• **Task to complete**
Which lines below contain "return"? Copy every one of them.

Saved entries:
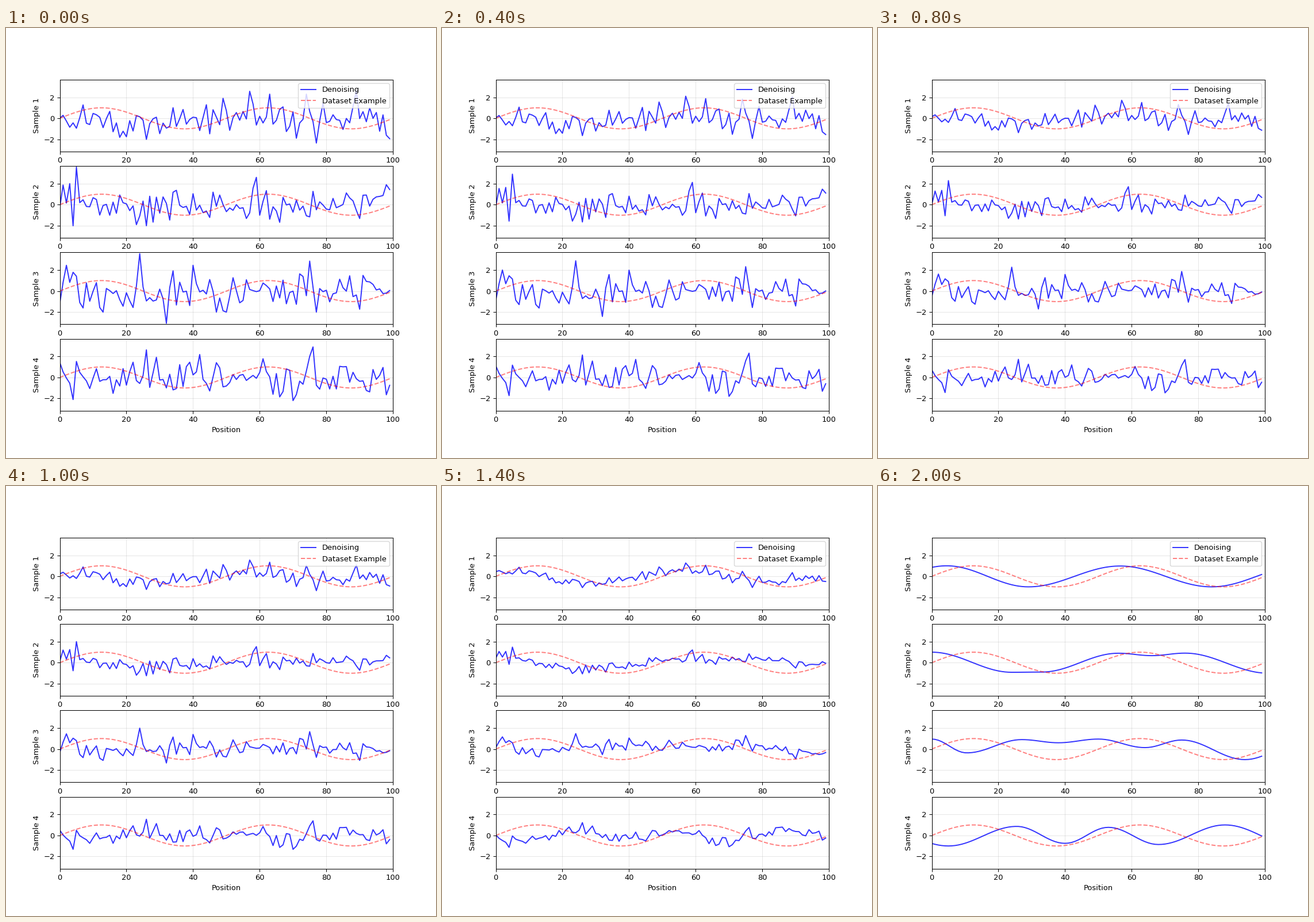
Animation, 748 px wide and 748 px high, one loop 2200 ms. Source, as a matplotlib script:

```python
import numpy as np
import matplotlib.pyplot as plt
from matplotlib.animation import FuncAnimation

FRAMES = 11
INTERVAL = 200
POS = np.arange(100)

# Turning points (position, height) of the smooth curve each sample ends on.
TURNS = [
    [(-21, -1), (4.5, 1), (29, -1), (56.5, .98), (84, -1), (111, 1)],
    [(0, 1), (24, -.91), (33, -.89), (56, .9), (66, .67), (76, .91),
     (101, -1)],
    [(0, .95), (10.5, -.36), (27, .9), (38, .6), (50, .95), (64, .14),
     (75, .86), (94, -1), (112, .8)],
    [(-16, .8), (5, -1), (25.5, .86), (40, -.75), (53, .77), (68, -.86),
     (88, 1), (110, -1.1)],
]

# The few spikes that stand out of the noise.
SPIKES = [
    {57: 2.57, 63: 2.3, 74: 2.3, 77: -2.35, 89: 2.6},
    {1: 1.87, 4: -2.0, 5: 3.58, 59: 2.6, 98: 1.9},
    {2: 2.45, 24: 3.55, 32: -3.06, 40: 2.45, 75: 2.85},
    {4: -2.1, 26: 2.62, 42: 2.18, 70: -2.2, 76: 2.9},
]


def ease_through(turns):
    """Join turning points with half cosine waves, sampled at POS."""
    xs, ys = np.array(turns, float).T
    phase = np.interp(POS, xs, np.arange(len(xs)))
    i = phase.astype(int)
    blend = (1 - np.cos(np.pi * (phase - i))) / 2
    return ys[i] + (ys[i + 1] - ys[i]) * blend


def make_noise(rng, spikes):
    noise = np.clip(rng.normal(0, 0.95, len(POS)), -2, 2)
    for i, height in spikes.items():
        noise[i] = height
    return noise


rng = np.random.default_rng(7)
clean = [ease_through(turns) for turns in TURNS]
noise = [make_noise(rng, spikes) for spikes in SPIKES]

fig, axes = plt.subplots(4, 1, figsize=(8, 8), dpi=93.5)
wave = np.sin(4 * np.pi * POS / 100)
lines = []
for n, ax in enumerate(axes):
    line, = ax.plot(POS, noise[n], "b-", alpha=0.8, label="Denoising")
    ax.plot(POS, wave, "r--", alpha=0.5, label="Dataset Example")
    ax.set_xlim(0, 100)
    ax.set_ylim(-3.16, 3.68)
    ax.set_ylabel(f"Sample {n + 1}")
    ax.grid(True, alpha=0.3)
    lines.append(line)
axes[0].legend(loc="upper right")
axes[-1].set_xlabel("Position")


def update(frame):
    # Noise fades evenly while the signal emerges late.
    t = frame / (FRAMES - 1)
    for line, start, end in zip(lines, noise, clean):
        line.set_ydata((1 - t) * start + t ** 1.9 * end)
    return lines


anim = FuncAnimation(fig, update, frames=FRAMES, interval=INTERVAL,
                     init_func=lambda: update(0), repeat=True, repeat_delay=0)
plt.show()
```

• **Answer**
    return ys[i] + (ys[i + 1] - ys[i]) * blend
    return noise
    return lines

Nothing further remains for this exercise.